*DIRECTIONS:* Find the word "pixel" in the data. Return every line where it appears.

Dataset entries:
• • • • •

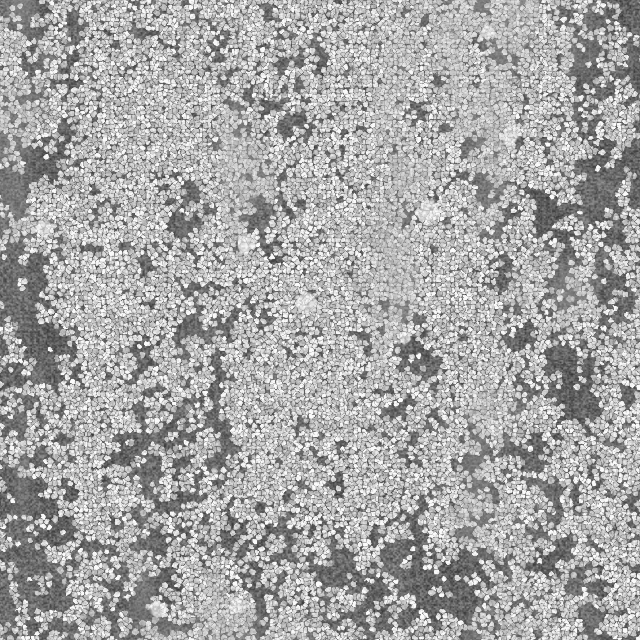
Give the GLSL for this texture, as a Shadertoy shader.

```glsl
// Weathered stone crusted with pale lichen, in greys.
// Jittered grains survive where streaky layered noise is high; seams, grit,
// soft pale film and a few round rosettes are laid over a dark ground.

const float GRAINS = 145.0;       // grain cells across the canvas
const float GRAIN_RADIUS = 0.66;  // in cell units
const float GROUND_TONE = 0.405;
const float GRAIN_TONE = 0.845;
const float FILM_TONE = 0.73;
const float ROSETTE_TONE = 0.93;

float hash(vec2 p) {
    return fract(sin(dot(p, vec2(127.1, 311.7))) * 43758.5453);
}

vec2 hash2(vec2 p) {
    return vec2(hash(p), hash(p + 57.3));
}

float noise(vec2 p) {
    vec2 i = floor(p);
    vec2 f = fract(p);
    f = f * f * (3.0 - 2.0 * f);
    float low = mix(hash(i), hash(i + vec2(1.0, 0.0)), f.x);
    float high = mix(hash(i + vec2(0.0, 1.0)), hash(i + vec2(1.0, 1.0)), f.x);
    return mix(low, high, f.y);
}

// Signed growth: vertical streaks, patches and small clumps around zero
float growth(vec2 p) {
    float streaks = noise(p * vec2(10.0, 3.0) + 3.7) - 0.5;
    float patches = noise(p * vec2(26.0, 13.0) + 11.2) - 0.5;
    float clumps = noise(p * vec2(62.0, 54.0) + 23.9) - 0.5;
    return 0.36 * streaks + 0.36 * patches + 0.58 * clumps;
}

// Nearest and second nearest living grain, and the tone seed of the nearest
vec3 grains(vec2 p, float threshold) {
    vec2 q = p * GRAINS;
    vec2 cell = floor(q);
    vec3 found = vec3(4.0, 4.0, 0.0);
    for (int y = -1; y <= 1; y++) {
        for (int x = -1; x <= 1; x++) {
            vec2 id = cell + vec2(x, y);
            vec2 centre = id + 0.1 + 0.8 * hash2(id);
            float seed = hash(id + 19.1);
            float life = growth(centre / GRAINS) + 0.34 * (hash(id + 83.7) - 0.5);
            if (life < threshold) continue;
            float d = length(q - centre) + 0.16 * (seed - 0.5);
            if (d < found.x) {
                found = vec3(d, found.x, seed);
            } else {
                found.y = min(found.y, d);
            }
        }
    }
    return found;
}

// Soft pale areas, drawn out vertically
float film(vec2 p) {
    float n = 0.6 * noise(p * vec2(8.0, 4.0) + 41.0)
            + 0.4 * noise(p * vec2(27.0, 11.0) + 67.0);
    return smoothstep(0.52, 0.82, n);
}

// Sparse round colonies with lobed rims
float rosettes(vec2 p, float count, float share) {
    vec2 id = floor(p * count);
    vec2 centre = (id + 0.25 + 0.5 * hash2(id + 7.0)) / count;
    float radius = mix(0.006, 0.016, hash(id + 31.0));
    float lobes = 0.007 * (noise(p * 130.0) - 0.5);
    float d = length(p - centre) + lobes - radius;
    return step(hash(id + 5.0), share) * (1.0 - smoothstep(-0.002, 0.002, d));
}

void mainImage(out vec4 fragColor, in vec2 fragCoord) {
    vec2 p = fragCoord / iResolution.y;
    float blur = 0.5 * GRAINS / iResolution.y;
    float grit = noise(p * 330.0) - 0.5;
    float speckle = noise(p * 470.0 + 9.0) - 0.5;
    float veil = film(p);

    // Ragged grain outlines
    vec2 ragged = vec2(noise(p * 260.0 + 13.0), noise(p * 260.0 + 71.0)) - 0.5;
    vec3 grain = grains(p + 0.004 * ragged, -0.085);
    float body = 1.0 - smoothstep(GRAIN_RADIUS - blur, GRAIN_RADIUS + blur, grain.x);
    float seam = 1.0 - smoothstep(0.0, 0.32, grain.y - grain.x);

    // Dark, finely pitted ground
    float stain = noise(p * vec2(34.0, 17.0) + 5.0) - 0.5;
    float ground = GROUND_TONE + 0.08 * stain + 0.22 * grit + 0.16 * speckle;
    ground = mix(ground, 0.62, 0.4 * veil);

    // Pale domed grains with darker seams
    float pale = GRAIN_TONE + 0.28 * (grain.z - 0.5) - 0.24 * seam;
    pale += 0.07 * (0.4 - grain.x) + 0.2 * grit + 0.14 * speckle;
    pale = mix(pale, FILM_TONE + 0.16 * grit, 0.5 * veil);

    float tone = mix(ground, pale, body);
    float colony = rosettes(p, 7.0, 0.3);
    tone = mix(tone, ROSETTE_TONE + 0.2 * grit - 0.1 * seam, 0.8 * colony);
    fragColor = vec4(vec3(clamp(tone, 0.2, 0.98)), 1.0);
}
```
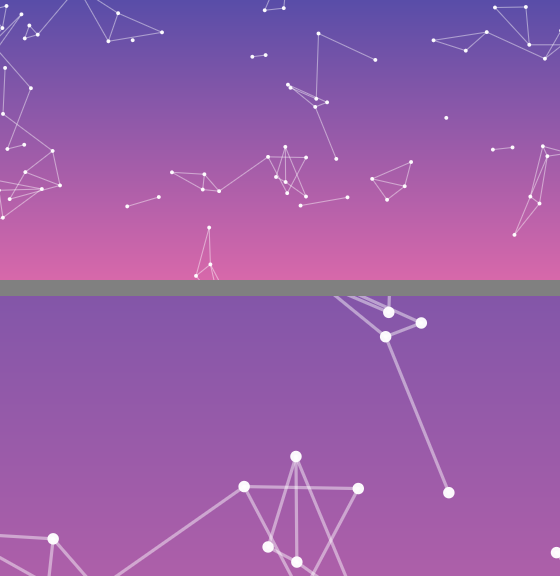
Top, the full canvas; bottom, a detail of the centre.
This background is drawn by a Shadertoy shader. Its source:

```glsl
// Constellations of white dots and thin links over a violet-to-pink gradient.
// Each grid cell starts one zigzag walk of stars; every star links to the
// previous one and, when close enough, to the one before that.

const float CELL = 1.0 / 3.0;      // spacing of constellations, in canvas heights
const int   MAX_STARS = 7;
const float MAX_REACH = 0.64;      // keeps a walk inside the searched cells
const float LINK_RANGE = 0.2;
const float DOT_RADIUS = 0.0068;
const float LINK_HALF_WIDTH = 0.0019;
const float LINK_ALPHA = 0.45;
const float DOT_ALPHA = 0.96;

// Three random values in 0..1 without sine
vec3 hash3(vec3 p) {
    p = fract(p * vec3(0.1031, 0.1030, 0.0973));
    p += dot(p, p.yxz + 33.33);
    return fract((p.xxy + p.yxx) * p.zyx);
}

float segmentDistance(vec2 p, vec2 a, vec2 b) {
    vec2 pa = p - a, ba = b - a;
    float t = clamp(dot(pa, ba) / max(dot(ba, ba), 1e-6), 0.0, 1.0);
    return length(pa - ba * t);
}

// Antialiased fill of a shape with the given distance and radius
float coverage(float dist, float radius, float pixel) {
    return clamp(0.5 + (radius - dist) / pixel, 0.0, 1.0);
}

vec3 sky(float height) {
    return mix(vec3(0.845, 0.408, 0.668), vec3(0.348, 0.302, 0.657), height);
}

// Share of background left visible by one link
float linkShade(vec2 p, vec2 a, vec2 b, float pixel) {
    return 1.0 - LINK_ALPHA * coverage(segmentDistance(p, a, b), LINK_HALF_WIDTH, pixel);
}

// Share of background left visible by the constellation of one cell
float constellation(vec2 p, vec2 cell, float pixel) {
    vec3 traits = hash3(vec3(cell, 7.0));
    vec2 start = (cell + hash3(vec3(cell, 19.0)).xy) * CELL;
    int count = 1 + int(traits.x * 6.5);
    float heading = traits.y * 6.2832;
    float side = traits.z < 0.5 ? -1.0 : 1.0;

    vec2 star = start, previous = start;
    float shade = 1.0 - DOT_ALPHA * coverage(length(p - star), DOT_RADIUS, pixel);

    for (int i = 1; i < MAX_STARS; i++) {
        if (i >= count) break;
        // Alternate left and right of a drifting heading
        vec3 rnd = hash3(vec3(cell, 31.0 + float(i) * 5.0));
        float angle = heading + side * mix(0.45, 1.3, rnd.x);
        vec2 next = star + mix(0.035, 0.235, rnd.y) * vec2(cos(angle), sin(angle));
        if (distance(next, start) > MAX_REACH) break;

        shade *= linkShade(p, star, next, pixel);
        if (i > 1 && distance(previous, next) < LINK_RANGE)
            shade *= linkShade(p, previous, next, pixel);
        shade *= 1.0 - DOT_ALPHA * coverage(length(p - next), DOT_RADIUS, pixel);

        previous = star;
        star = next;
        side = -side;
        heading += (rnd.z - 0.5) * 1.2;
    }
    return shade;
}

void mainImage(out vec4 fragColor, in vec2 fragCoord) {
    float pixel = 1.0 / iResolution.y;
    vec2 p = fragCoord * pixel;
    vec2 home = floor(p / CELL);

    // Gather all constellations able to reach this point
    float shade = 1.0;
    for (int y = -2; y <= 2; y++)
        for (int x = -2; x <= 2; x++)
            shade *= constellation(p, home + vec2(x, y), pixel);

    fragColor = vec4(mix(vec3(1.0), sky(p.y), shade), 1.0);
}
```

• • • • •

*RESPONSE:*
float coverage(float dist, float radius, float pixel) {
    return clamp(0.5 + (radius - dist) / pixel, 0.0, 1.0);
float linkShade(vec2 p, vec2 a, vec2 b, float pixel) {
    return 1.0 - LINK_ALPHA * coverage(segmentDistance(p, a, b), LINK_HALF_WIDTH, pixel);
float constellation(vec2 p, vec2 cell, float pixel) {
    float shade = 1.0 - DOT_ALPHA * coverage(length(p - star), DOT_RADIUS, pixel);
        shade *= linkShade(p, star, next, pixel);
            shade *= linkShade(p, previous, next, pixel);
        shade *= 1.0 - DOT_ALPHA * coverage(length(p - next), DOT_RADIUS, pixel);
    float pixel = 1.0 / iResolution.y;
    vec2 p = fragCoord * pixel;
            shade *= constellation(p, home + vec2(x, y), pixel);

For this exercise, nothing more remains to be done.